Pratt & Whitney Rocketdyne was honored in the "Large Business – Product" category. The company has been providing space shuttle main engines to the Space Shuttle Program since 1971, with a proven track record of 100 percent mission success. Pratt & Whitney Rocketdyne's RS-68 and J-2X engines have been selected by NASA as key propulsion systems on both the Ares I and Ares V launch vehicles currently under development to support future exploration missions, including a return to the moon. Under a separate contract to NASA, the company is also developing key technologies for a deep throttling engine, which has several potential applications for future exploration spacecraft. The success of hardware supplied to Marshall by Pratt & Whitney Rocketdyne was found to be clear evidence of its unwavering commitment to process excellence at the Marshall Center.

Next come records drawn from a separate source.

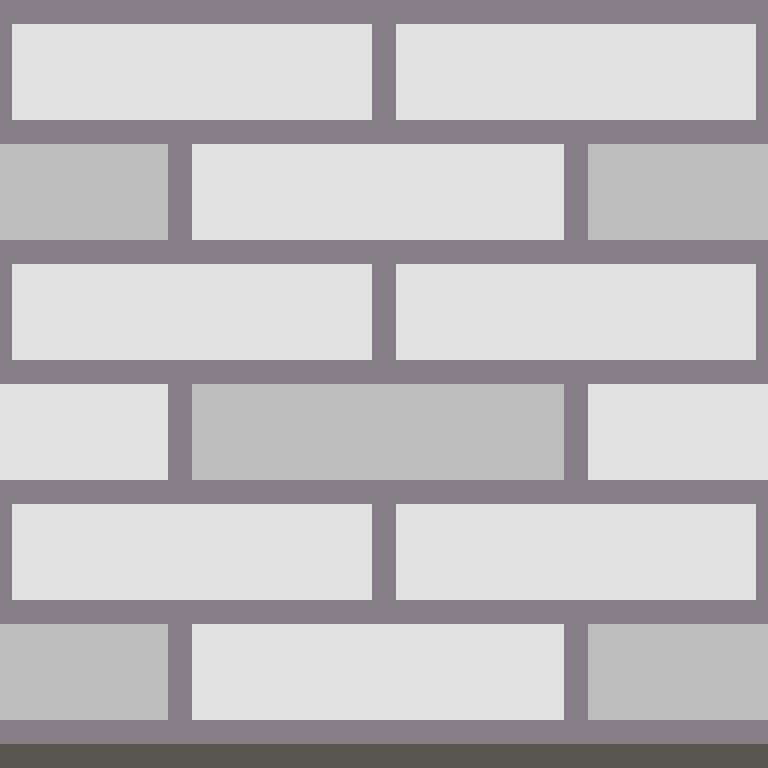
Reproduce this pattern procedurally as a WebGL 1 fragment shader.

```glsl
precision highp float;

// Flat brick wall: six courses of pale bricks in wide mortar above a dark base strip.
// The canvas is a 64-unit grid; straight and staggered courses alternate, and
// box distances cut the bricks while a parity rule picks the greyer ones.

uniform vec2 u_resolution;

const float GRID = 64.0;
const float COURSE_HEIGHT = 10.0;
const float BASE_HEIGHT = 2.0;
const float JOINT_HALF = 1.0;

const vec3 MORTAR = vec3(0.520, 0.496, 0.527);
const vec3 PALE_BRICK = vec3(0.888);
const vec3 GREY_BRICK = vec3(0.741);
const vec3 BASE = vec3(0.350, 0.337, 0.312);

// Coverage of a shape from its signed distance, one pixel wide at the edge.
float coverage(float dist, float pixel) {
    return clamp(0.5 - dist / pixel, 0.0, 1.0);
}

// Distance to the nearest line of a set spaced evenly from zero.
float repeatedLine(float x, float spacing) {
    return abs(fract(x / spacing + 0.5) - 0.5) * spacing;
}

// Distance to the nearer of two vertical joints.
float joinedPair(float x, vec2 joints) {
    return min(abs(x - joints.x), abs(x - joints.y));
}

// Brick tone: in staggered courses, grey alternates between middle and sides.
vec3 brickColour(float x, float course, float staggered, vec2 joints) {
    float middle = step(joints.x, x) * step(x, joints.y);
    float greyMiddle = step(2.0, mod(course, 4.0));
    float isGrey = staggered * (1.0 - abs(middle - greyMiddle));
    return mix(PALE_BRICK, GREY_BRICK, isGrey);
}

vec3 wall(vec2 p, float pixel) {
    float height = p.y - BASE_HEIGHT;
    float course = floor(height / COURSE_HEIGHT);
    float staggered = 1.0 - mod(course, 2.0);
    vec2 joints = vec2(15.0, 48.0);

    // Vertical joints depend on the course; the bed joint lies under each brick.
    float jointDist = mix(repeatedLine(p.x, 32.0), joinedPair(p.x, joints), staggered);
    float bedDist = repeatedLine(height - JOINT_HALF, COURSE_HEIGHT);
    float brickDist = JOINT_HALF - min(jointDist, bedDist);

    vec3 brick = brickColour(p.x, course, staggered, joints);
    vec3 colour = mix(MORTAR, brick, coverage(brickDist, pixel));
    return mix(colour, BASE, coverage(height, pixel));
}

void main() {
    vec2 p = gl_FragCoord.xy / u_resolution * GRID;
    float pixel = GRID / min(u_resolution.x, u_resolution.y);
    gl_FragColor = vec4(wall(p, pixel), 1.0);
}
```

Hernandez Engineering, Inc. received the "Small Business – Service" category award. Hernandez Engineering interfaces with virtually every program and project at the Marshall Center, providing expertise in flight and ground safety, reliability, maintainability, quality, project assurance, independent assessment, probabilistic risk assessment and risk management. Hernandez Engineering recently won the Safety and Mission Assurance services contract re-competition, having a potential duration of 10 years.
Sierra Lobo, Inc. received the "Small Business – Product" category award. The company provides engineering, management, and technical services to support research and development, manufacturing and test facilities. It operates a high-precision machine shop that performs a wide range of research and development fabrication and assembly work, and provides components and hardware integration for the International Space Station Environmental Control and Life Support System. In partnering with Marshall, Sierra Lobo has demonstrated a sustained level of excellent performance, as well as a strong commitment to providing high-quality products.
As winners of the Marshall Contractor Excellence Award, these contractors are eligible to be submitted as the center’s 2007 nominees for the NASA George M. Low Award, the agency’s most prestigious award for quality and performance in the aerospace industry.